Karen I completely agree. This whole incident happened out of immaturity. Let's not forget that when everything transpired, Harding and Jeff were only in their early 20s—arguably they were adults but obviously not mature enough. What I really enjoyed about the film are the interview segments in between scenes. It made the story a lot more interesting to watch because it felt like you were really hearing Tonya, Jeff, or LaVona's side of the story. The actors' portrayals of these individuals just felt so real, so someone please hand Robbie and Janney an Oscar each, thanks. I also loved that Robbie was able to break the third wall with her character.

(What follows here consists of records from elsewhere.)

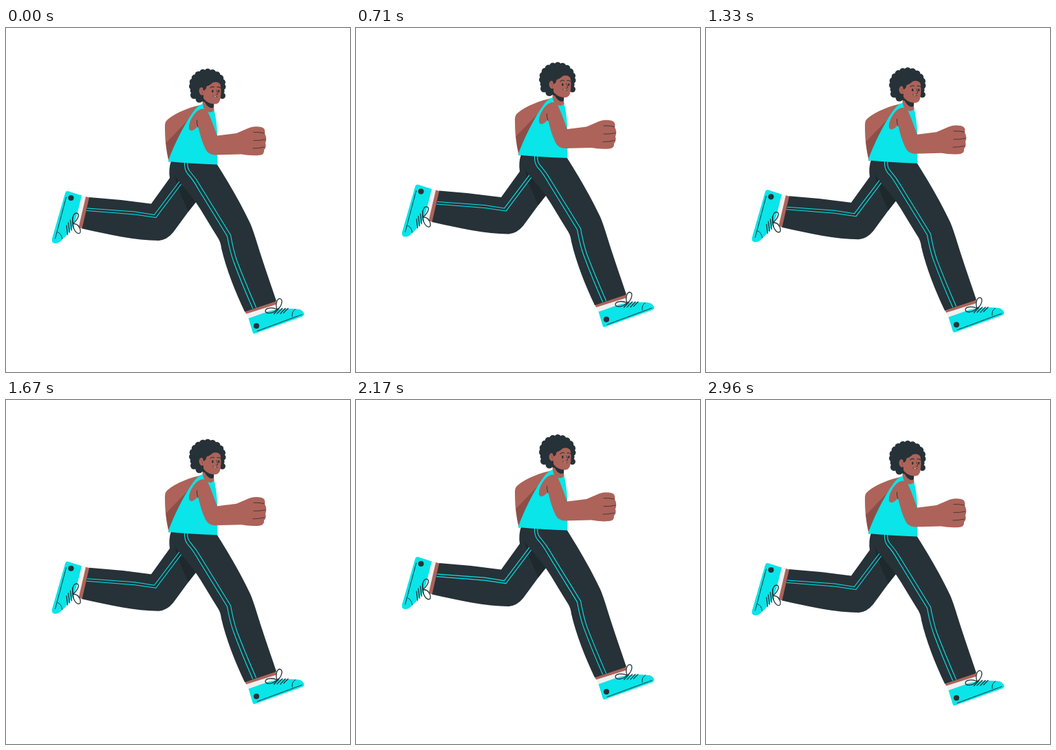
Animation of 500x500 px, one loop 3 s. Source, as an HTML page with a canvas:

```html
<!DOCTYPE html>
<html lang="en">
<head>
<meta charset="utf-8">
<title>Runner</title>
<style>
  html, body { margin: 0; width: 100%; height: 100%; overflow: hidden; background: #fff; }
  canvas { display: block; width: 100vw; height: 100vh; }
</style>
</head>
<body>
<canvas id="stage"></canvas>
<script>
const SIZE = 500, LOOP = 3000, BOB = 1500, RISE = 10, FPS = 24;
const SKIN = '#ad6359', SHADE = '#8b4f48', DARK = '#263238', DEEP = '#1e282d',
      TEAL = '#09e5e8', SOCK = '#f0f0f0';

const canvas = document.getElementById('stage');
const ctx = canvas.getContext('2d');

function fill(color, d) {
  ctx.fillStyle = color;
  ctx.fill(new Path2D(d));
}

function line(color, width, d) {
  ctx.strokeStyle = color;
  ctx.lineWidth = width;
  ctx.stroke(new Path2D(d));
}

function oval(color, x, y, rx, ry = rx, turn = 0) {
  ctx.fillStyle = color;
  ctx.beginPath();
  ctx.ellipse(x, y, rx, ry, turn, 0, Math.PI * 2);
  ctx.fill();
}

function backArm() {
  fill(SKIN, 'M286 111 C268 115 248 122 235 133 Q231 136 231 142 C231 160 232 176 237 195 L262 180 L290 122Z');
  fill(SHADE, 'M272 126 L232.500 167 Q234 182 237 195 L256 180Z');
}

function backFoot() {
  fill(SKIN, 'M114 244.500 L121.500 246.500 L111 291.500 L105 289.500Z');
  fill(SOCK, 'M109 243 L116 245 L106 288 L98 284Z');
  fill(TEAL, 'M90 237 L110 243.500 L104.500 266 Q102 278 97 288 C91 299 84 306 78 311 Q74 314 69 312.500 Q66 311 67 306 L86 240 Q87 236.500 90 237Z');
  oval(DARK, 94.500, 247, 4.100);
  line(DARK, 1, 'M87.500 246 L71.500 306 M75 296.500 Q81 299 81.500 306.500');
  line(DARK, 1.300, 'M88 287 L89.500 300 M90.500 283 L92.500 297 M93.500 279.500 L95.500 294 M96.500 276 L98 290');
  line(DARK, 1.300, 'M97 285 C96 278 97 270 102 269 C107 269 107 276 97 285 C104 283 109 291 108 297 C105 302 98 295 97 285');
}

function frontFoot() {
  fill(SOCK, 'M349 414 L393 401 L391 410 L353 424Z');
  fill(SKIN, 'M347 411 L392 396.500 L393.500 401.500 L349 415.500Z');
  fill(TEAL, 'M352.500 422 L378 413 C392 408 412 407 427 409 Q432 411 433.500 415.500 Q433 418.500 429 420 L362 444 Q359.500 445 358.500 442Z');
  oval(DARK, 364, 433, 4.100);
  line(DARK, 1, 'M365 440.500 L430 416.500 M416 419.500 Q415 412 420.500 409');
  line(DARK, 1.300, 'M389.500 415.500 L397 407.500 M394 415 L401.500 407.500 M399 415 L406 407.500 M403.500 414 L410 407.500');
  line(DARK, 1.300, 'M394 409 C391 401 394 393 398.500 393.500 C403 395 401 405 394 409 C387 416 378 415.500 377 411.500 C377 406 388 406 394 409');
}

function legs() {
  fill(DARK, 'M240 193 Q236 205 238 218 L211 255.500 Q166 249 121 246 L110.500 291.500 C148 300 189 309 222 309 Q234 308 243 297 L276 252 L290 220Z');
  fill(DEEP, 'M243 200 Q246 224 254 242 L265 267 L277 252Z');
  line(TEAL, 1.100, 'M118.500 262 L187 267 L215.500 271.500 L252.500 222.500');
  line(TEAL, 1.100, 'M117.500 265.500 L187 271 L218 275.500 L254.500 227');

  fill(DARK, 'M240 193 L306 197 C320 219 340 252 355 284 Q359 293 366 316 C375 345 384 370 393 397 L347 412.500 C333 383 320 350 313 320 Q312 311 308 305 C296 286 286 268 275 252 C262 235 250 222 246 215 Q241 205 240 193Z');
  line(TEAL, 1.100, 'M259.500 195 Q259 206 264 212 C271 219 275 226 280 235 L321.500 302.500 Q325.500 325 331 340 Q342 370 358.500 407.500');
  line(TEAL, 1.100, 'M264 195.500 Q263 203 267 208 C274 216 279 223 284 232 L326.500 301 Q330.500 323 335.500 338 Q347 368 363.500 406');
}

function torso() {
  fill(SKIN, 'M286 96 L285.500 112 Q285 126 295 126 Q303 125 302.500 119 L301 104Z');
  fill(DARK, 'M287 102 Q289 111 295 115 Q299 117.500 302 115 L302.500 107Z');
  fill(TEAL, 'M286 110.500 Q287 122 297 122.500 Q301 122 302.500 119 C305 129 307 143 307 156 L307.500 198.500 Q270 197 235.500 194 C244 170 258 142 272 122 Q278 113.500 284 111Z');
}

function frontArm() {
  fill(SKIN, 'M286 117.500 C276 118 267 133 266 143 Q265 150 271 149 Q276 147 279 142 C282 155 285 166 290 176 Q294 184 303 184.500 L342 183.500 Q354 186 368 185 Q376 184 375 177.500 Q379 173 377 167.500 Q380 160 376 153.500 Q378 146 371 144 Q359 141.500 349 147 L335 153 L307 156.500 C303 146 299 134 294 123 Q290 117 286 117.500Z');
  line(DARK, 0.900, 'M277.500 134 Q277 139 279 144');
  line(DARK, 0.800, 'M360 151.500 Q368 151 376 153 M360 163.500 Q369 164 377 162 M359 175 Q368 175 375.500 173');
}

function head() {
  oval(DARK, 292, 83, 23, 20);
  // curls around the edge of the hair
  for (let i = 0; i < 19; i++) {
    const a = i / 19 * Math.PI * 2 + 0.1;
    oval(DARK, 292.800 + 21.800 * Math.cos(a), 83.500 + 19.500 * Math.sin(a), 5);
  }
  oval(DARK, 273.500, 97.500, 5.500);
  oval(DARK, 281, 103, 5.500);
  oval(DARK, 314.500, 98.500, 4.500);
  fill(SKIN, 'M287 86 C292 85 297 82 301 79 Q308 77 311.500 82 Q313.500 91 311.500 103 Q310 111 303 110.500 C296 110 290 107 287 102Z');
  oval(SKIN, 284.500, 92, 3.800, 5.800, -0.15);
  line(SHADE, 0.800, 'M282.500 89 Q286 90 285.500 95');
  fill(DARK, 'M285 82 Q294 75 303 76 Q298 83 291.500 84.500 Q291 90 287 91Z');
  oval(DARK, 300.300, 91.800, 1.300, 2.100);
  oval(DARK, 309.300, 91.800, 1.200, 2.100);
  line(DARK, 1.100, 'M297 87 Q299.500 84.500 302.500 86 M307 86 Q309.500 85 311.500 87');
  line(DARK, 0.800, 'M306 90 Q308 95 307.500 96.500 L305.500 97');
  fill('#fff', 'M301.500 98.800 L306 99.800 Q303.500 102 301.500 98.800Z');
  line(DARK, 0.800, 'M300.500 98.500 Q303 101.500 307 100');
}

function bob(ms) {
  const step = Math.floor((ms % LOOP + 4) * FPS / 1000) + 0.5;
  const p = (step * 1000 / FPS % BOB) / BOB;
  return 0.27 - RISE * (1 - Math.abs(2 * p - 1));
}

function draw() {
  const dpr = window.devicePixelRatio || 1;
  const w = Math.round(innerWidth * dpr), h = Math.round(innerHeight * dpr);
  if (canvas.width !== w || canvas.height !== h) {
    canvas.width = w;
    canvas.height = h;
  }
  ctx.setTransform(w / SIZE, 0, 0, h / SIZE, 0, 0);
  ctx.fillStyle = '#fff';
  ctx.fillRect(0, 0, SIZE, SIZE);
  ctx.lineCap = ctx.lineJoin = 'round';
  ctx.translate(0, bob(performance.now()));
  backArm();
  backFoot();
  frontFoot();
  legs();
  torso();
  frontArm();
  head();
  requestAnimationFrame(draw);
}

draw();
</script>
</body>
</html>
```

It usually happened during bitter moments in the film like when Jeff was hitting Tonya, and she turns to the screen to say she felt the abuse was her fault. The film did an amazing job of putting the audience in the shoes of each character. Giving each one a chance to tell you how it all went down. Whatever your stance on the Harding/Kerrigan incident, this film is worth the watch. Δ
Contact Arts Editor Ryah Cooley at firstname.lastname@example.org.